[Stored data]
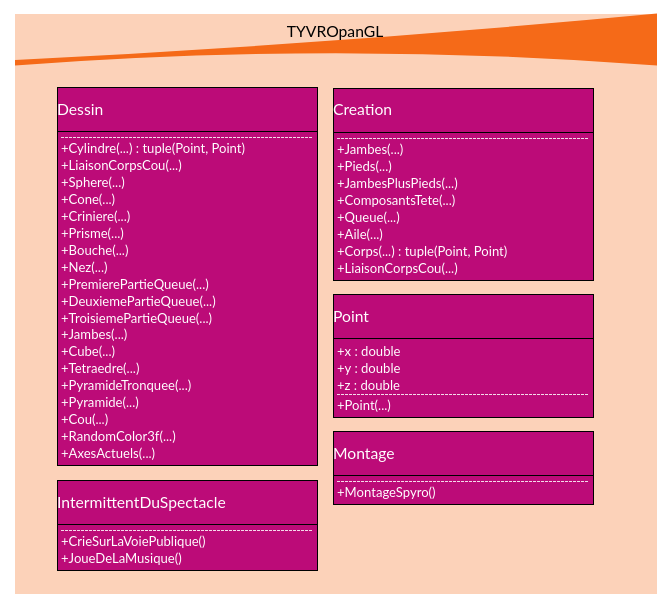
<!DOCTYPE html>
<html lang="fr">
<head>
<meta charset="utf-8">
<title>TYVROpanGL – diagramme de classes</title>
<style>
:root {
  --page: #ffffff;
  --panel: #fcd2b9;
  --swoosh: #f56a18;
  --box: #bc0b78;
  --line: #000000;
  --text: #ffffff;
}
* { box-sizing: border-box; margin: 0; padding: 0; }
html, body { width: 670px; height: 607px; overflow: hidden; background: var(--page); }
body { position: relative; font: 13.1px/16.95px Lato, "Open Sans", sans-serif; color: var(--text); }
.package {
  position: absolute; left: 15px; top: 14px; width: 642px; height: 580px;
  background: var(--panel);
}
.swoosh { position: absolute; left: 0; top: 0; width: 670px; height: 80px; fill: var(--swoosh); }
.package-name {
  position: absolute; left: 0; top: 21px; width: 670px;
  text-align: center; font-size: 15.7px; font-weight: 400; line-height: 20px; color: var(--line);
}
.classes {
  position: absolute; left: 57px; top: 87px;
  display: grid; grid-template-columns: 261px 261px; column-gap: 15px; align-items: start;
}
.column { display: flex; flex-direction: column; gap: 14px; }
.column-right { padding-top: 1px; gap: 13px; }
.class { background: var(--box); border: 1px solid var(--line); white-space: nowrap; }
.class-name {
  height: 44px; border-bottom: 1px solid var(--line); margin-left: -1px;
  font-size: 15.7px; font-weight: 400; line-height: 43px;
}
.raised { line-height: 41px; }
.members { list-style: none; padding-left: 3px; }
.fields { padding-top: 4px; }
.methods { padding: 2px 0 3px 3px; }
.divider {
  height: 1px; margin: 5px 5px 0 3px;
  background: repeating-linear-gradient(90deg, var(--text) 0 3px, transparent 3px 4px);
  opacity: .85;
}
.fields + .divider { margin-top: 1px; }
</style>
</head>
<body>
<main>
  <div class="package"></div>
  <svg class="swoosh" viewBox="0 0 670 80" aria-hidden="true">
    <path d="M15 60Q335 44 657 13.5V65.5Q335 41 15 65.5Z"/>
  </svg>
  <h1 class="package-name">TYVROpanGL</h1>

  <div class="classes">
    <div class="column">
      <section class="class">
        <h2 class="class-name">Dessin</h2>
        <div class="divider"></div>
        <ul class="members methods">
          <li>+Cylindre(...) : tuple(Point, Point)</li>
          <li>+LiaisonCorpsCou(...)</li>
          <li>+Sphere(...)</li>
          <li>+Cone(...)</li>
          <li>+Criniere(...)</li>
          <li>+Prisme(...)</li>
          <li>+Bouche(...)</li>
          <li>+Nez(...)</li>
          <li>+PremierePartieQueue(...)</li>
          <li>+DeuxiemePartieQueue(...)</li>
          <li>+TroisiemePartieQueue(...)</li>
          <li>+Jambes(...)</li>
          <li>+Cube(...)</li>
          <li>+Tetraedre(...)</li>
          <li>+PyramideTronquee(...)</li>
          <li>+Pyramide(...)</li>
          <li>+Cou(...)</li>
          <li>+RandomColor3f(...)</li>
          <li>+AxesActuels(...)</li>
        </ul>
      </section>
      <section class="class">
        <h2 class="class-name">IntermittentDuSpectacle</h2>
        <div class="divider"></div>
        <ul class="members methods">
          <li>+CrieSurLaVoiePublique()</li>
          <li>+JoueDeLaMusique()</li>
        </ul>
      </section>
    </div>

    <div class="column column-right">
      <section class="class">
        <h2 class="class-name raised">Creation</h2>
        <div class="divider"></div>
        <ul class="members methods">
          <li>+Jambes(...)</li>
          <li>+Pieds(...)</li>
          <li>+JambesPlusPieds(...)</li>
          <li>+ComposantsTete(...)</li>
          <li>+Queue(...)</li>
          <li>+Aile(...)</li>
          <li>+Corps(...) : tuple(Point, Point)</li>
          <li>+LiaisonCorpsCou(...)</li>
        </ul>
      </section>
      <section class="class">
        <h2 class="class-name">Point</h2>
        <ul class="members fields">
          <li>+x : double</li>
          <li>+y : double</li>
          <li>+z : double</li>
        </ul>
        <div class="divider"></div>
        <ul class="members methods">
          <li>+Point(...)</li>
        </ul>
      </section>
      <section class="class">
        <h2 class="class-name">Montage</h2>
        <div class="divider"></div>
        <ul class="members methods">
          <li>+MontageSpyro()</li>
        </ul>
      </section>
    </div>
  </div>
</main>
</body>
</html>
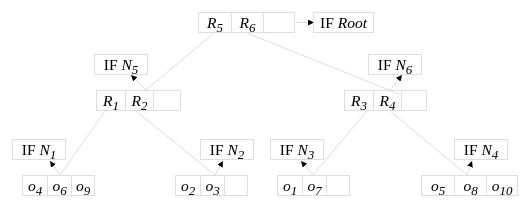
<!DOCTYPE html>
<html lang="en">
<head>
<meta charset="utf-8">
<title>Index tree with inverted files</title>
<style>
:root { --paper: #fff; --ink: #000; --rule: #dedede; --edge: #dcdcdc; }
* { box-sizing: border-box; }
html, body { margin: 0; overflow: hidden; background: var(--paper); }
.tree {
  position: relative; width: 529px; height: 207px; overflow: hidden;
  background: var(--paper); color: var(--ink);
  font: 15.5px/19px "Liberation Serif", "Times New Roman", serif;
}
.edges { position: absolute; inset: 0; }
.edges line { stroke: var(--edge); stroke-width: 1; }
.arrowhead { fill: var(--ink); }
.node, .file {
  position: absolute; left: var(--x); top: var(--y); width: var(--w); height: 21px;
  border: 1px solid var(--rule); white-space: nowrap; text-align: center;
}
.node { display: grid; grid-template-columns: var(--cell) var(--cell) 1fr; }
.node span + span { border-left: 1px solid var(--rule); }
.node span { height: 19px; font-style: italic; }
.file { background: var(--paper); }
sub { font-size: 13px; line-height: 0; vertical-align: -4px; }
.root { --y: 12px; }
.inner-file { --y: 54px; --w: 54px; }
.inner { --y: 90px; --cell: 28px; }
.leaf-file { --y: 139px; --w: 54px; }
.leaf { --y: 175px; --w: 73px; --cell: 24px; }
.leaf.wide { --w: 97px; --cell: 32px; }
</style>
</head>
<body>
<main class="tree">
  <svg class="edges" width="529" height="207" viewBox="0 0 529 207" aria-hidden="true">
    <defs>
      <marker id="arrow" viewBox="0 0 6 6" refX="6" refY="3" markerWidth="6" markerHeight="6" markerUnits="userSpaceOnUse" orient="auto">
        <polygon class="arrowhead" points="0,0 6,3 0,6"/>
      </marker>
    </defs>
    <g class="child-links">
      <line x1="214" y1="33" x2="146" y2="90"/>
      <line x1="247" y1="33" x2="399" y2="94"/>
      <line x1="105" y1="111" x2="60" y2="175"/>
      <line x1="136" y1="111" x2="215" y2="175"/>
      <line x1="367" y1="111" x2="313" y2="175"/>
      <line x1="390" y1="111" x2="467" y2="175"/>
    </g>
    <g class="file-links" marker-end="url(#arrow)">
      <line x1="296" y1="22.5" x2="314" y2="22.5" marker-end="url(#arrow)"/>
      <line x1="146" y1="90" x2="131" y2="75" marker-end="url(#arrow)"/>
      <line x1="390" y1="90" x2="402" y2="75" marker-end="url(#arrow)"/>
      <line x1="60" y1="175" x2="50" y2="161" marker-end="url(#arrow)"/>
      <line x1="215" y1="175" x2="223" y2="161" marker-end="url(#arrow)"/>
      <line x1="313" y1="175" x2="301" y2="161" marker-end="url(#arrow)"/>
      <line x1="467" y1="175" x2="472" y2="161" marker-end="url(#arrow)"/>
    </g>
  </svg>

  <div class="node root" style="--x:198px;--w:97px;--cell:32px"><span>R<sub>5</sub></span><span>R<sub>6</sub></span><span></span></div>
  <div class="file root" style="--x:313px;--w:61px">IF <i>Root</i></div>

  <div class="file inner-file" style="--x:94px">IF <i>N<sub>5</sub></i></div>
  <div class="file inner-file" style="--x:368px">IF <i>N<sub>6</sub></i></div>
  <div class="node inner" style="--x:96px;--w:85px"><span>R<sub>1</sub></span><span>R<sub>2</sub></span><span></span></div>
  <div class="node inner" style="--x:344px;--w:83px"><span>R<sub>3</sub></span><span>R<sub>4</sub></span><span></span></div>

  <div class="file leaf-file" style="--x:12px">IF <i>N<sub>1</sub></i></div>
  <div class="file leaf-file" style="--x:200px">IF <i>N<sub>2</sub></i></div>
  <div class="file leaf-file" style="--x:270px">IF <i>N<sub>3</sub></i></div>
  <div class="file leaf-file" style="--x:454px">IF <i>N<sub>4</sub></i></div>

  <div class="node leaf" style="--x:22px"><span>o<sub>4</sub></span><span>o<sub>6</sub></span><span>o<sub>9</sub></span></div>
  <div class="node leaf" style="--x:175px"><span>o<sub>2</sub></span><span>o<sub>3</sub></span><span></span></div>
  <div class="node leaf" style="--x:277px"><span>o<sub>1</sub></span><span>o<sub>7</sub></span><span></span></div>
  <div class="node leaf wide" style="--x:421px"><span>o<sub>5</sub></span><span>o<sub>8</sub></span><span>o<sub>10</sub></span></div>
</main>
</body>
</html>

ASSIGNED TASK => Of the records above, copy each line that includes "html".

SOLUTION TO THIS PROBLEM =>
<!DOCTYPE html>
<html lang="fr">
html, body { width: 670px; height: 607px; overflow: hidden; background: var(--page); }
</html>
<!DOCTYPE html>
<html lang="en">
html, body { margin: 0; overflow: hidden; background: var(--paper); }
</html>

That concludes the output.